When we see the horrors that ISIS members are committing we feel an emotional response. Unfortunately, emotions aren't a good basis for International policy.


Tuesday, September 16, 2014

Found mail and potential fires

My lovely wife found a piece of unopened mail today. Apparently it arrived back in June and somehow never got opened. 9/10 of what comes in the mail is usually junk, so the odds were this wasn't that important.

It wasn't all that important, that is, if I don't mind my van bursting into flames. The letter was a safety recall notice from Ford. The speed controller deactivation switch may catch fire. That can't be good. This is the van that all summer I've been putting a lot of money into. All this time it could have just caught fire and burned up.

So the warning came out in June. Here it is, the middle of September. Better get that taken care of right away, I think. I call the dealership. After negotiating the rather extensive automated phone list a human finally comes on the line. No problem, she says, I'll connect you now.

The phone rings about 15 times. Why did I let it ring so long? I was hoping someone would pick it because no way did I want to start at the beginning of the automated messages. Believe it or not, a human being did pick it up. She was even polite.

. . . but that's not all. The guy who's in charge of the computer that handles recalls is on vacation. Just before he left the guy changed the password on the computer. No one else knows the password and the guy can't be reached.

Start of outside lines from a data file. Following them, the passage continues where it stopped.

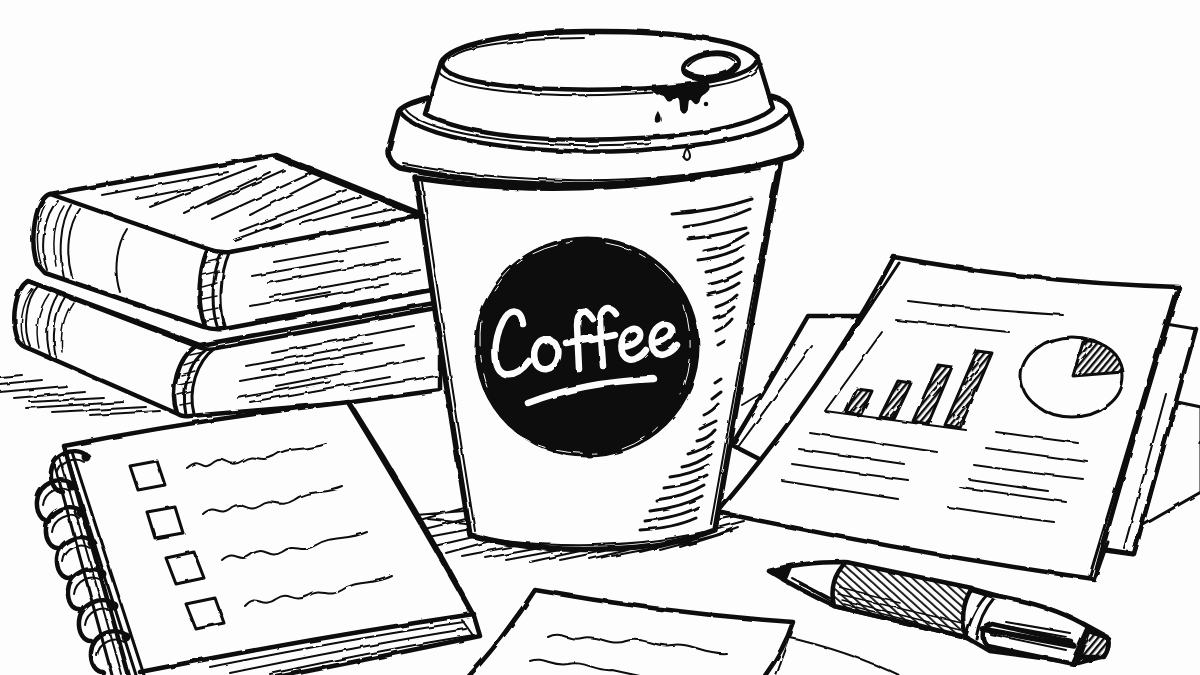
<!DOCTYPE html>
<html lang="en">
<head>
<meta charset="utf-8">
<title>Coffee and desk sketch</title>
<style>
:root { --ink: #0b0b0b; --paper: #fdfdfd; }
html, body { margin: 0; height: 100%; overflow: hidden; background: var(--paper); }
.desk { display: block; width: 1200px; height: 675px; }
.ink { fill: none; stroke: var(--ink); stroke-width: 3; stroke-linecap: round; stroke-linejoin: round; }
.sheet { fill: var(--paper); }
.bold { stroke-width: 4.5; }
.heavy { stroke-width: 5.5; }
.fine { stroke-width: 2; }
.hair { stroke-width: 1.5; }
.solid { fill: var(--ink); }
.lettering { fill: none; stroke: var(--paper); stroke-width: 6.5; stroke-linecap: round; stroke-linejoin: round; }
</style>
</head>
<body>
<svg class="desk" viewBox="0 0 1200 675" role="img" aria-label="Ink drawing of a takeaway coffee cup among books, a checklist, reports and a pen">
<defs>
  <filter id="rough" filterUnits="userSpaceOnUse" x="0" y="0" width="1200" height="675">
    <feTurbulence type="fractalNoise" baseFrequency="0.06" numOctaves="2" seed="4" result="grain"/>
    <feDisplacementMap in="SourceGraphic" in2="grain" scale="3"/>
  </filter>
  <pattern id="hatch" width="5" height="5" patternUnits="userSpaceOnUse" patternTransform="rotate(40)">
    <rect width="5" height="5" fill="#fdfdfd"/>
    <rect width="2.4" height="5" fill="#0b0b0b"/>
  </pattern>
  <pattern id="hatch-light" width="6" height="6" patternUnits="userSpaceOnUse" patternTransform="rotate(-48)">
    <rect width="6" height="6" fill="#fdfdfd"/>
    <rect width="1.8" height="6" fill="#0b0b0b"/>
  </pattern>
  <g id="ring">
    <path d="M36 1C24-8 3 0 1 18C0 30 6 38 13 38" stroke-width="4.5"/>
    <path d="M34 8C24 2 9 8 7 22" stroke-width="2"/>
    <circle class="solid" cx="36" cy="3" r="3"/>
  </g>
</defs>
<rect width="1200" height="675" fill="#fdfdfd"/>

<g filter="url(#rough)" class="ink">

  <g id="ground-shadows" class="fine">
    <path d="M0 377L22 375M0 384L42 380M0 392L66 386M14 398L85 392M30 402L104 398M26 408L124 402M52 412L146 407M90 415L160 411"/>
    <path d="M412 522L468 507M404 516L464 511M416 531L470 518M428 519L474 524M412 540L476 528M430 547L482 535M446 553L494 540M462 556L520 545M486 558L540 548M506 560L560 550M530 562L580 551M560 560L604 551M590 559L628 550M612 556L664 546M640 552L690 540M660 550L720 534M680 547L732 531M694 543L738 527M716 520L742 515M718 528L744 521"/>
  </g>

  <g id="books">
    <g id="lower-book">
      <path class="sheet bold" d="M28 281C16 288 10 318 18 340Q20 346 30 349L178 414Q182 417 190 416L345 403L440 390V302L200 345Z"/>
      <path class="bold" d="M28 281L196 346Q204 350 216 348L436 308"/>
      <path class="bold" d="M196 346C178 358 169 390 177 413"/>
      <path d="M215 348C196 362 188 391 194 414M207 349C188 362 181 391 186 415"/>
      <path class="hair" d="M190 355L204 352M184 365L199 360M181 375L195 371M179 385L192 382M178 395L191 392M180 405L191 403"/>
      <path class="fine" d="M38 286C25 300 23 330 30 346M58 294C48 310 44 334 50 355M65 297C55 312 51 337 56 358"/>
      <path class="hair" d="M33 289C21 304 18 328 25 345M49 294C40 307 34 326 39 348M73 302C64 315 60 333 62 352"/>
      <path class="fine" d="M272 353L414 326M246 366L372 343M262 370L404 345M240 381L342 363M276 386L424 358M238 398L330 381M250 402L390 377M350 390L436 376"/>
    </g>
    <g id="upper-book">
      <path class="sheet bold" d="M50 194C35 199 29 240 37 264L45 273L204 327Q212 330 224 329L432 290V218L277 155Z"/>
      <path d="M276 158L424 218"/>
      <path class="bold" d="M50 194L208 249Q218 253 230 252L420 216"/>
      <path class="bold" d="M208 249C199 268 196 303 205 326"/>
      <path d="M229 253C220 274 218 307 226 329M222 253C212 271 210 306 218 329"/>
      <path class="hair" d="M205 263L222 259M203 275L219 271M202 287L217 283M202 299L217 296M203 311L218 308M206 320L219 318"/>
      <path class="fine" d="M58 201C44 214 39 247 47 270M71 205C60 222 58 254 64 278M127 229C117 244 113 270 120 292M80 209C68 225 65 252 72 277"/>
      <path class="hair" d="M45 205C36 221 35 248 42 266M64 206C53 222 52 243 56 266"/>
      <path class="fine" d="M274 262L388 242M252 276L342 260M268 283L400 259M270 297L420 270M250 306L330 292M296 301L388 284M256 320L424 290"/>
      <path class="fine" d="M102 195L228 172M136 199L198 187M150 207L256 166M184 213L270 172M208 204L284 170M212 219L312 173M250 215L322 178M240 231L346 190M270 228L360 196M300 224L378 203M234 240L280 223M352 218L394 209"/>
    </g>
  </g>

  <g id="reports">
    <path class="sheet" d="M1130 392L1201 407V492L1140 527Z"/>
    <path class="sheet" d="M1130 318L1196 329L1133 555L1060 545Z"/>
    <path class="bold" d="M1196 329L1134 554L1102 549"/>
    <path class="fine" d="M1174 410L1136 550M1166 394L1124 548"/>
    <path class="sheet bold" d="M860 316L808 316Q774 375 732 445L800 480Z"/>
    <path class="fine" d="M812 346L738 447M760 394L742 405"/>
    <path class="sheet bold" d="M894 257Q1035 283 1179 287Q1135 430 1094 579Q910 553 718 512Q826 385 894 257Z"/>
    <path d="M1175 292L1090 575M899 263L842 349M1096 576L1108 542"/>
    <path class="fine" d="M908 301Q980 310 1063 315M896 320Q950 326 1009 332"/>
    <path class="fine" d="M882 332L825 411L966 430"/>
    <g id="bar-chart" fill="url(#hatch)">
      <path d="M857 389L872 391L861 414L846 412Z"/>
      <path d="M898 381L911 383L894 419L880 417Z"/>
      <path d="M938 365L952 367L928 424L913 421Z"/>
      <path d="M977 351L992 353L960 428L945 425Z"/>
    </g>
    <g id="pie-chart">
      <ellipse cx="1072" cy="377" rx="51" ry="40"/>
      <path d="M1073 376L1084 339Q1119 345 1123 372Z" fill="url(#hatch)"/>
    </g>
    <path class="fine" d="M810 433Q870 442 937 452M799 449Q850 456 904 464M792 464Q840 471 908 480M782 481Q840 490 898 499M996 432Q1040 438 1078 443M986 448Q1030 454 1088 462M974 465Q1030 473 1083 479M970 480Q1010 486 1048 491M960 487Q1010 494 1066 502M948 507Q1000 515 1054 522"/>
  </g>

  <g id="notebook">
    <path class="sheet bold" d="M64 446Q200 419 349 402Q414 504 474 616L480 636Q360 661 262 680H130Z"/>
    <path class="bold" d="M474 614Q312 638 140 672M349 404Q408 500 470 610"/>
    <path class="fine" d="M464 622Q360 637 210 667M466 629Q370 644 230 673M474 635Q390 648 270 674M462 620L472 634"/>
    <path d="M64 447L136 675M54 462L112 675M72 452L144 675"/>
    <path class="fine" d="M60 458L122 675"/>
    <g id="checkboxes">
      <path d="M130 466L157 461L165 485L138 490Z"/>
      <path d="M147 512L175 507L183 533L155 538Z"/>
      <path d="M166 558L194 552L204 578L176 584Z"/>
      <path d="M186 604L215 598L224 623L196 629Z"/>
    </g>
    <g id="list-lines" class="fine">
      <path d="M187 468C202 455 200 474 214 462C226 454 228 470 242 461C256 452 258 464 274 456C288 446 302 452 326 444"/>
      <path d="M203 514C217 502 218 519 232 507C244 500 246 514 260 506C274 496 278 510 294 500C308 489 324 495 343 487"/>
      <path d="M222 560C236 548 238 565 252 554C266 545 268 560 282 552C296 542 300 555 316 545C332 535 346 541 367 532"/>
      <path d="M245 606C258 592 260 610 276 599C290 590 292 604 308 596C322 587 328 599 342 590C358 579 372 586 392 576"/>
    </g>
    <g id="spiral">
      <use href="#ring" x="50" y="454"/>
      <use href="#ring" x="36" y="483"/>
      <use href="#ring" x="45" y="510"/>
      <use href="#ring" x="56" y="540"/>
      <use href="#ring" x="67" y="572"/>
      <use href="#ring" x="78" y="603"/>
      <use href="#ring" x="90" y="634"/>
    </g>
  </g>

  <g id="loose-notes">
    <path class="fine" d="M782 636Q850 651 902 677M792 632L776 676"/>
    <path class="sheet bold" d="M468 677Q506 636 535 590Q664 613 793 622Q784 650 764 677"/>
    <path class="fine" d="M530 596L482 662M548 637C562 630 568 642 582 638C598 634 610 647 626 641C644 636 654 648 672 645C690 642 706 655 726 653M530 661C544 656 552 667 568 664C584 660 596 672 612 670L640 676"/>
  </g>

  <g id="pen">
    <path class="sheet bold" d="M769 571Q800 562 844 562L972 590L1084 624L1106 636Q1112 644 1104 656L1078 663L990 651L966 637L834 606Q800 590 769 571Z"/>
    <path class="solid" d="M769 571L791 566L786 578Z"/>
    <path class="fine" d="M792 578L830 598M800 584L836 601M806 587L834 603"/>
    <path class="bold" fill="url(#hatch-light)" d="M846 562L972 588Q958 610 966 637L834 606Q828 580 846 562Z"/>
    <path d="M972 588Q994 594 1016 600M966 636Q973 609 988 594M976 638Q980 614 994 598"/>
    <path class="hair" d="M842 600L960 630M838 594L962 623M844 604L930 626M840 588L900 603"/>
    <path class="bold sheet" d="M986 594Q1052 604 1090 628Q1088 646 1074 664L988 646Q980 640 984 628L992 624L1072 642"/>
    <path class="heavy" d="M982 629L1074 646M1088 628L1073 662"/>
    <path class="fine" d="M990 634L1066 650M1000 625L1066 637M1006 622L1070 633"/>
    <path class="bold" fill="url(#hatch)" d="M1088 631L1108 638Q1110 648 1104 657L1080 657Z"/>
  </g>

  <g id="cup">
    <path class="sheet heavy" d="M416 178Q440 350 470 535Q530 552 606 549Q670 547 715 530Q746 350 781 160Q600 205 416 178Z"/>
    <path class="fine" d="M422 182Q446 352 475 531M776 172Q742 348 711 524"/>
    <path class="fine" d="M480 538Q600 555 704 532"/>
    <g id="cup-shading">
      <path d="M672 214Q716 211 752 199M684 227Q722 222 750 209M688 239Q712 237 746 228M704 251Q726 248 748 233M698 260Q724 257 744 246M706 272Q730 267 743 258M710 284Q726 281 741 272M708 295Q728 291 739 283M716 307Q729 303 737 295M714 318Q728 314 734 307M716 331Q727 326 732 319M718 345L725 341M715 383L721 379M712 399L721 392M704 415Q713 411 718 404M700 429L716 421M697 441Q708 439 715 430M688 454Q704 450 713 442M682 467Q698 464 711 454M670 477Q692 474 708 465M664 488Q690 485 707 475M656 500Q686 496 704 485M650 511Q682 507 702 496M645 521Q680 517 698 507M640 530Q674 528 696 518"/>
    </g>
    <path class="sheet heavy" d="M428 98Q398 106 398 114L388 151Q388 162 400 168C520 193 682 190 793 156Q803 150 801 141L789 107Q784 98 764 96Z"/>
    <path class="bold" d="M401 113C424 143 560 158 654 149C738 143 786 128 790 109"/>
    <path class="fine" d="M406 110C426 137 560 151 650 143M394 126L388 154M795 119L799 145M420 174Q580 198 760 169M404 164C510 184 640 187 750 165"/>
    <path class="sheet bold" d="M441 62L425 114C470 138 560 143 640 138C710 135 760 122 773 108L757 56C740 36 650 30 586 31C510 32 450 44 441 62Z"/>
    <path class="bold" d="M442 64C448 44 510 33 586 32C670 31 746 40 757 58C758 74 710 86 630 89C530 92 446 84 442 64Z"/>
    <path class="fine" d="M438 71C450 91 546 98 626 94C704 91 752 82 758 67M449 60C460 45 520 39 584 38M762 71L770 104M434 86L428 111"/>
    <ellipse class="sheet bold" cx="711" cy="66" rx="28" ry="13" transform="rotate(-8 711 66)"/>
    <path class="heavy" d="M685 72C698 82 730 78 737 64"/>
    <path class="fine" d="M688 66C698 54 724 52 733 60"/>
    <path class="solid hair" d="M652 90Q690 88 708 84Q711 89 705 93Q700 95 699 101Q697 106 693 101Q690 97 688 101L687 110Q684 116 681 110L680 100Q677 93 673 98Q669 104 666 98Q664 93 658 95Z"/>
    <path class="solid hair" d="M658 112Q653 121 658 123Q664 122 658 112Z"/>
    <circle class="solid hair" cx="706" cy="104" r="1.5"/>
    <path class="fine" d="M687 148Q681 158 687 160Q693 158 687 148Z"/>
  </g>

  <g id="cup-badge">
    <ellipse class="solid" cx="587" cy="347" rx="111" ry="109"/>
    <path d="M494 290Q520 248 574 242M606 243Q648 250 674 283M684 306Q698 350 680 394M481 320Q477 358 488 388M508 428Q544 456 596 453M622 449Q648 440 664 420" stroke="#fdfdfd" stroke-width="1" stroke-dasharray="26 9 7 12"/>
    <g class="lettering" role="img" aria-label="Coffee">
      <path d="M523 324C521 308 510 308 503 321C493 341 492 371 505 374C515 376 523 369 529 361"/>
      <path d="M550 340C538 336 532 350 535 361C539 374 555 371 558 357C560 347 555 340 547 341"/>
      <path d="M592 318C586 307 577 311 577 325L579 369M566 343L591 338"/>
      <path d="M616 314C609 303 600 308 600 322L603 366M591 340L615 335"/>
      <path d="M623 347C633 346 642 340 640 333C637 325 625 329 622 341C619 356 628 363 637 358Q643 355 646 350"/>
      <path d="M653 343C664 342 673 335 671 328C667 320 655 325 652 337C650 352 659 358 668 353Q674 350 677 345"/>
      <path d="M528 403Q582 382 654 379"/>
    </g>
  </g>

</g>
</svg>
</body>
</html>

So at any rate, they scheduled me for next week. Good thing the van is a former ambulance and has two large fire extinguishers on board.


Monday, September 15, 2014


Soon the Scotts will vote for or against independence. Current polls indicate it will be a near thing. I've a few drops of Scottish blood in my veins. No doubt there are very distant relatives of mine caught up in the whole thing. My heart says to go with independence and my head says: go with independence. It's about freaking time. (but that's just me, someone across the pond with little skin in the game)

It's easy to have an opinion when the events are across the ocean. In 1995 there was an independence vote much closer to home in Quebec. I could walk to Quebec in a day and a half, and I'm a middle aged fat guy. There are close relatives of mine living in the Provence. The Quebec Referendum was a near thing. Independence failed by the thinnest of margins.

Members of my own extended family were split on issue, brother against brother. Personally, I really didn't know what to wish for. Since Quebec is a neighbor, independence would have affected me one way or the other. For good or bad, who could say? Since then the fires of independence have dampened down, but they haven't gone out.

Few people know that for a few years there was an independent republic here in Northern New Hampshire, the Indian Stream Republic. Canada and the US both claimed the area so both sent tax collectors. That angered the locals so they threw everybody out and claimed independence. Eventually the US moved in troops and settled the issue. Still, that independent streak runs in the veins of us locals.

Maybe those of us in Northern New Hampshire need an independence vote of our own. It's not like we haven't done it before.